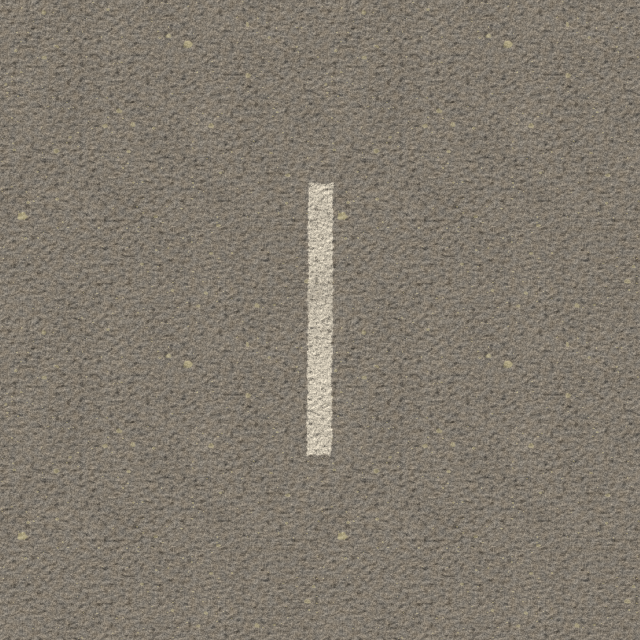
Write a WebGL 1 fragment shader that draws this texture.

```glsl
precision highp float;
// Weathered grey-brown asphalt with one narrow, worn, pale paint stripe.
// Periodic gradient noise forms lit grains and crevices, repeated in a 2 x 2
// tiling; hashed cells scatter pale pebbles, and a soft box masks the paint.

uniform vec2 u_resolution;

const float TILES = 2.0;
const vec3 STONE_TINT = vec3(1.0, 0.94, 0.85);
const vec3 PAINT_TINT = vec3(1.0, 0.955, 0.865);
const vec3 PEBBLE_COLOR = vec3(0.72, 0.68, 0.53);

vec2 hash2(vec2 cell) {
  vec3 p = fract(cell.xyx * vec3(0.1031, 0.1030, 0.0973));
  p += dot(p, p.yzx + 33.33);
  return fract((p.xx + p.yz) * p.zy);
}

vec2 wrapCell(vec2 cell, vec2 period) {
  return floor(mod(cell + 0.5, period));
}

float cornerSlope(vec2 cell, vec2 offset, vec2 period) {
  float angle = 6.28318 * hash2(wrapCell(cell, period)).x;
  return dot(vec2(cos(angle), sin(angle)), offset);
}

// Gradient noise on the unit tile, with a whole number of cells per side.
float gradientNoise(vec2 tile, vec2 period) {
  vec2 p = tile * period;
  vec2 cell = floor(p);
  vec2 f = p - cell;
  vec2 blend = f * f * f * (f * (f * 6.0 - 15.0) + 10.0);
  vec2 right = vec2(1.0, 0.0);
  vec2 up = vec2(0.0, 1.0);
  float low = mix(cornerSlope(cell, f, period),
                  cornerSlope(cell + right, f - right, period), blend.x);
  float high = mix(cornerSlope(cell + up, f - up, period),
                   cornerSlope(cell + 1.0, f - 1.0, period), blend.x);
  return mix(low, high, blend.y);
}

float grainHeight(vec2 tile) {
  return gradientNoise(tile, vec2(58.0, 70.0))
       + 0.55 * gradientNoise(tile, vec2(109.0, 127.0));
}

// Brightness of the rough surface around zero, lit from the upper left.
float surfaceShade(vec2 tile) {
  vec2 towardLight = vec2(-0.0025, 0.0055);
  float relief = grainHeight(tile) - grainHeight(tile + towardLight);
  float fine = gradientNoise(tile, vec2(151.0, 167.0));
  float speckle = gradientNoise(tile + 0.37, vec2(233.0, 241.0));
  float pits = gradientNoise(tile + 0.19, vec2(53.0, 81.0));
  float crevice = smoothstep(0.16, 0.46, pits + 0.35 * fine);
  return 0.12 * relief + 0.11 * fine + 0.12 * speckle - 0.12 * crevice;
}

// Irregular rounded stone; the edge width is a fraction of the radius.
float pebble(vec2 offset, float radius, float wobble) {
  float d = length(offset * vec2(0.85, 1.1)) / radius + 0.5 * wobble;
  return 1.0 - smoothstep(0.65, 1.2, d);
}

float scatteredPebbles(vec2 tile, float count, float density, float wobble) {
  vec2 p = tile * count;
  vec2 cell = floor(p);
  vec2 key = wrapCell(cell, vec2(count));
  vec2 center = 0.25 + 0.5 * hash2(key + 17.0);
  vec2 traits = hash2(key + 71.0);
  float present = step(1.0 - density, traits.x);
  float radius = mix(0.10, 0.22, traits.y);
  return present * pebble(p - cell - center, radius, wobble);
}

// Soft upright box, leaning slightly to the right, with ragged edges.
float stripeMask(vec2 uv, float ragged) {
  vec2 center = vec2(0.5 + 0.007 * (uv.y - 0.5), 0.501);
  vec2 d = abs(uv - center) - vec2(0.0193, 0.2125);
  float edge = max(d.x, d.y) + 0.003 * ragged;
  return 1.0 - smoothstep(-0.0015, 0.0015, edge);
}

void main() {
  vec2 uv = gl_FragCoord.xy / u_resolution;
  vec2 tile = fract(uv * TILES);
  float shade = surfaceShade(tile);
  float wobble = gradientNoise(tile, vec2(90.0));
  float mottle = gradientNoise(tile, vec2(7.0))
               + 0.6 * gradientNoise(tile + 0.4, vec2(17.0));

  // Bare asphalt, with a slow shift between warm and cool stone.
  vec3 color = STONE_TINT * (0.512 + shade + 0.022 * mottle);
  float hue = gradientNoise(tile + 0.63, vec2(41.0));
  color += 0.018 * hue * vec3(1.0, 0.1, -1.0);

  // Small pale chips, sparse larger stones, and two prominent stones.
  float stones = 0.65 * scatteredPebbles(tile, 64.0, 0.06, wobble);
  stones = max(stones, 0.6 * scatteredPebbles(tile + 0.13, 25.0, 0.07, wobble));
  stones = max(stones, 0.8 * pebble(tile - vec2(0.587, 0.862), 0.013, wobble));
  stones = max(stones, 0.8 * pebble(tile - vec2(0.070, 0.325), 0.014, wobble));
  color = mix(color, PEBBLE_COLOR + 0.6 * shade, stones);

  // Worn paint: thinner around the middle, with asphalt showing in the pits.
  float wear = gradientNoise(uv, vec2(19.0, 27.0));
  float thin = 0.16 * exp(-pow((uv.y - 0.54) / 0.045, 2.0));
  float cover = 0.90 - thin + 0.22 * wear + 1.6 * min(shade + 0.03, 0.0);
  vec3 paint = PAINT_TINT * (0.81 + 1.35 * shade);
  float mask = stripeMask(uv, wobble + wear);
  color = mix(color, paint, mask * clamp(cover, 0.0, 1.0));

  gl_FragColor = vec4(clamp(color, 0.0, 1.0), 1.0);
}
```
◇ ◇ ◇ ◇
The expected answer is each line of the records above that includes the string "wobble".

float pebble(vec2 offset, float radius, float wobble) {
  float d = length(offset * vec2(0.85, 1.1)) / radius + 0.5 * wobble;
float scatteredPebbles(vec2 tile, float count, float density, float wobble) {
  return present * pebble(p - cell - center, radius, wobble);
  float wobble = gradientNoise(tile, vec2(90.0));
  float stones = 0.65 * scatteredPebbles(tile, 64.0, 0.06, wobble);
  stones = max(stones, 0.6 * scatteredPebbles(tile + 0.13, 25.0, 0.07, wobble));
  stones = max(stones, 0.8 * pebble(tile - vec2(0.587, 0.862), 0.013, wobble));
  stones = max(stones, 0.8 * pebble(tile - vec2(0.070, 0.325), 0.014, wobble));
  float mask = stripeMask(uv, wobble + wear);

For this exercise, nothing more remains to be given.